━━━ Data

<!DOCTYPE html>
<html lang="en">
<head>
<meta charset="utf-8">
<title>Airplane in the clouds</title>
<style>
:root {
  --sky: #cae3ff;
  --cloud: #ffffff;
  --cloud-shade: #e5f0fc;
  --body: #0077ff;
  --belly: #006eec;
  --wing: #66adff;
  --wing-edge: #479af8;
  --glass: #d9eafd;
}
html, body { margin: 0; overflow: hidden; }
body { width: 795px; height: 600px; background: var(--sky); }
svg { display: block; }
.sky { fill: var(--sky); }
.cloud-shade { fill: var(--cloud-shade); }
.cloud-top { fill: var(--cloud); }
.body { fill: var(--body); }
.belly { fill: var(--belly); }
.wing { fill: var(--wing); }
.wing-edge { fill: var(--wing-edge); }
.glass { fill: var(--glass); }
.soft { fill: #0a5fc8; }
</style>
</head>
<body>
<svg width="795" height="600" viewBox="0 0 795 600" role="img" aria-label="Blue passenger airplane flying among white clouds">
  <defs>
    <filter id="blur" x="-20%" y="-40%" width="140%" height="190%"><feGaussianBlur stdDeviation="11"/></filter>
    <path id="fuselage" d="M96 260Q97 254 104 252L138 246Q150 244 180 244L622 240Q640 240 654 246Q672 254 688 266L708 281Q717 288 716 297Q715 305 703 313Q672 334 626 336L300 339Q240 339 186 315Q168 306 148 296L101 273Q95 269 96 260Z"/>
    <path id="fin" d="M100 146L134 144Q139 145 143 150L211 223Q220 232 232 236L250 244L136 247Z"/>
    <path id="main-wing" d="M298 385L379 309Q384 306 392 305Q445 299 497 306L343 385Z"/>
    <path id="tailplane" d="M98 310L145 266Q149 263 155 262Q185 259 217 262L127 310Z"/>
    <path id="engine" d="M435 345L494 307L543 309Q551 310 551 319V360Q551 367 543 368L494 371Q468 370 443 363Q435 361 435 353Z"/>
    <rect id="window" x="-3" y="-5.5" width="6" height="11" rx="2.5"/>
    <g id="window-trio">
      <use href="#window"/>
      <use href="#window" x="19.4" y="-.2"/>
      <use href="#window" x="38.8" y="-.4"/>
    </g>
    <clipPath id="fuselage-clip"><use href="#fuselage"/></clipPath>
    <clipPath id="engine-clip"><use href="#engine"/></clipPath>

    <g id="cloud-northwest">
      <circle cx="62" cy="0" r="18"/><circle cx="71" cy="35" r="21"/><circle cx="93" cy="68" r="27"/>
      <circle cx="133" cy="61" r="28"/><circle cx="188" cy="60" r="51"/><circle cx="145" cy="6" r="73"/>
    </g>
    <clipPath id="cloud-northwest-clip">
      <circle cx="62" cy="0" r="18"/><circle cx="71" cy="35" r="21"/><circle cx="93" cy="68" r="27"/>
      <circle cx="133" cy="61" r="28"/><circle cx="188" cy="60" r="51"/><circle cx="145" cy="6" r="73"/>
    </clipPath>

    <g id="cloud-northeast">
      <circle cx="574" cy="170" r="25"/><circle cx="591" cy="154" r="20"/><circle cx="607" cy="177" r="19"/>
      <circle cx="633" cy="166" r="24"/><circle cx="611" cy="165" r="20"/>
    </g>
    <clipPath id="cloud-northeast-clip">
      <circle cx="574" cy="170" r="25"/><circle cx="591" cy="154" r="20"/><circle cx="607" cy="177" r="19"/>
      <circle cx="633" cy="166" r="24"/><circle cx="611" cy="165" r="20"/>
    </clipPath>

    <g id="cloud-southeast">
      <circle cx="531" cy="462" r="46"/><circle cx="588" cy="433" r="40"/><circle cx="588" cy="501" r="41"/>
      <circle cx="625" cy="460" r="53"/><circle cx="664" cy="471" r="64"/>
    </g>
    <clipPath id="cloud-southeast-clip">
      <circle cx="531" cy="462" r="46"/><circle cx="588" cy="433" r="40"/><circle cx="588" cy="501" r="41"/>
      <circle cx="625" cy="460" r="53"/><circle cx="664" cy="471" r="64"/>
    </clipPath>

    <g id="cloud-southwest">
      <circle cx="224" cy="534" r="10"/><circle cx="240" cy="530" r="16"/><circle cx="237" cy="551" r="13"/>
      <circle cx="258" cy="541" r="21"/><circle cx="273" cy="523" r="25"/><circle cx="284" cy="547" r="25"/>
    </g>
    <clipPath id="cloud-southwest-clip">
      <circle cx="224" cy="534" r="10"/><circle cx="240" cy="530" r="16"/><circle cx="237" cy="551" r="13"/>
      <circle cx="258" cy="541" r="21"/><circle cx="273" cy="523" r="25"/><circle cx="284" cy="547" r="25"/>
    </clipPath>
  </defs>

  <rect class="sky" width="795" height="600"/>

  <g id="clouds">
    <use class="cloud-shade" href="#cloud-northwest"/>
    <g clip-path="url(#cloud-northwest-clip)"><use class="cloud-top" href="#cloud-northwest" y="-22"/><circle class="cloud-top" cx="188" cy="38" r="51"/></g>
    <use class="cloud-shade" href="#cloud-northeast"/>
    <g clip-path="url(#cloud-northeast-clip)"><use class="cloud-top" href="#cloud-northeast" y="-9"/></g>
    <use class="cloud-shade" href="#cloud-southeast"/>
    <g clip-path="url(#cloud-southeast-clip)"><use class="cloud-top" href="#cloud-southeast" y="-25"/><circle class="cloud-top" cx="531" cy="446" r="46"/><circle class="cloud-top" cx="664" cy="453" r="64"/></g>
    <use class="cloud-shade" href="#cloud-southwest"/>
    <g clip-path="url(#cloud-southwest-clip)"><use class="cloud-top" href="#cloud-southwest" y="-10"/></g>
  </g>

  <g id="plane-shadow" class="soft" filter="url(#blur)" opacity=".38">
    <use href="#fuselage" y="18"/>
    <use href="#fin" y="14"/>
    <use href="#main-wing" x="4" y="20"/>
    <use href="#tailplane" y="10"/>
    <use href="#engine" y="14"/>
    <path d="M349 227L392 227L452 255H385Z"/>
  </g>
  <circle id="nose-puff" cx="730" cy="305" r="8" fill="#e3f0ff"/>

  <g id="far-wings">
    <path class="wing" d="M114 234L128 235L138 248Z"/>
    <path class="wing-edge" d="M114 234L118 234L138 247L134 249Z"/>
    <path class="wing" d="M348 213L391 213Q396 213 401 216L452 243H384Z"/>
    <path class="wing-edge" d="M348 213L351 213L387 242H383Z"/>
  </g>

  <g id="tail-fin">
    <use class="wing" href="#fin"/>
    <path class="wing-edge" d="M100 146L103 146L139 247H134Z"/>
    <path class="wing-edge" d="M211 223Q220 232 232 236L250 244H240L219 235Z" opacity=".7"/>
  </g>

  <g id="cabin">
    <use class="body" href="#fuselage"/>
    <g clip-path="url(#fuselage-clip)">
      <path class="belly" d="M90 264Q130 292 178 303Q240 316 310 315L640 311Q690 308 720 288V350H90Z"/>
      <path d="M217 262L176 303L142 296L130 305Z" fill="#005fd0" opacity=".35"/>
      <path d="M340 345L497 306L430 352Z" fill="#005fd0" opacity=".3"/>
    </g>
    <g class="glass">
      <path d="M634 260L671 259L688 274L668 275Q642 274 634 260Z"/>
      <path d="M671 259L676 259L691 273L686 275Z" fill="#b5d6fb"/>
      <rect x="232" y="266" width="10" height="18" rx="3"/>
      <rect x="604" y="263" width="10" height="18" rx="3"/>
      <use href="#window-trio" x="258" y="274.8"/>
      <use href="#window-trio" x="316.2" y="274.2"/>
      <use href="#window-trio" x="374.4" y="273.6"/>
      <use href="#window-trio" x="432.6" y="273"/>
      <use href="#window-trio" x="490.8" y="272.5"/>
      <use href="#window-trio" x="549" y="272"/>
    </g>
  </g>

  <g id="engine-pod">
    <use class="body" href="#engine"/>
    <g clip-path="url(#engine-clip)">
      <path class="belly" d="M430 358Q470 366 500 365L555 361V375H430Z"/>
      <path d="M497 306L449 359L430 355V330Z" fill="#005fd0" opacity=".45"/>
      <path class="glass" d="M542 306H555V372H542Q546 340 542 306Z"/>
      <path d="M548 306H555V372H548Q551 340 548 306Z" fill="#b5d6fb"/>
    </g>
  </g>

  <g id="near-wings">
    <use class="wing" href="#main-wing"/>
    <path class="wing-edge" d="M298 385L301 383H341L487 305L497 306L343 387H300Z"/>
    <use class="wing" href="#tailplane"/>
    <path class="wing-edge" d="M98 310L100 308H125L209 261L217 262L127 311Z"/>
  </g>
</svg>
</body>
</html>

━━━━━━

• **Exercise description**
Your response should be the lines above from the first to the one containing "260Q97 254 104", inclusive, each given exactly.

• **Written response**
<!DOCTYPE html>
<html lang="en">
<head>
<meta charset="utf-8">
<title>Airplane in the clouds</title>
<style>
:root {
  --sky: #cae3ff;
  --cloud: #ffffff;
  --cloud-shade: #e5f0fc;
  --body: #0077ff;
  --belly: #006eec;
  --wing: #66adff;
  --wing-edge: #479af8;
  --glass: #d9eafd;
}
html, body { margin: 0; overflow: hidden; }
body { width: 795px; height: 600px; background: var(--sky); }
svg { display: block; }
.sky { fill: var(--sky); }
.cloud-shade { fill: var(--cloud-shade); }
.cloud-top { fill: var(--cloud); }
.body { fill: var(--body); }
.belly { fill: var(--belly); }
.wing { fill: var(--wing); }
.wing-edge { fill: var(--wing-edge); }
.glass { fill: var(--glass); }
.soft { fill: #0a5fc8; }
</style>
</head>
<body>
<svg width="795" height="600" viewBox="0 0 795 600" role="img" aria-label="Blue passenger airplane flying among white clouds">
  <defs>
    <filter id="blur" x="-20%" y="-40%" width="140%" height="190%"><feGaussianBlur stdDeviation="11"/></filter>
    <path id="fuselage" d="M96 260Q97 254 104 252L138 246Q150 244 180 244L622 240Q640 240 654 246Q672 254 688 266L708 281Q717 288 716 297Q715 305 703 313Q672 334 626 336L300 339Q240 339 186 315Q168 306 148 296L101 273Q95 269 96 260Z"/>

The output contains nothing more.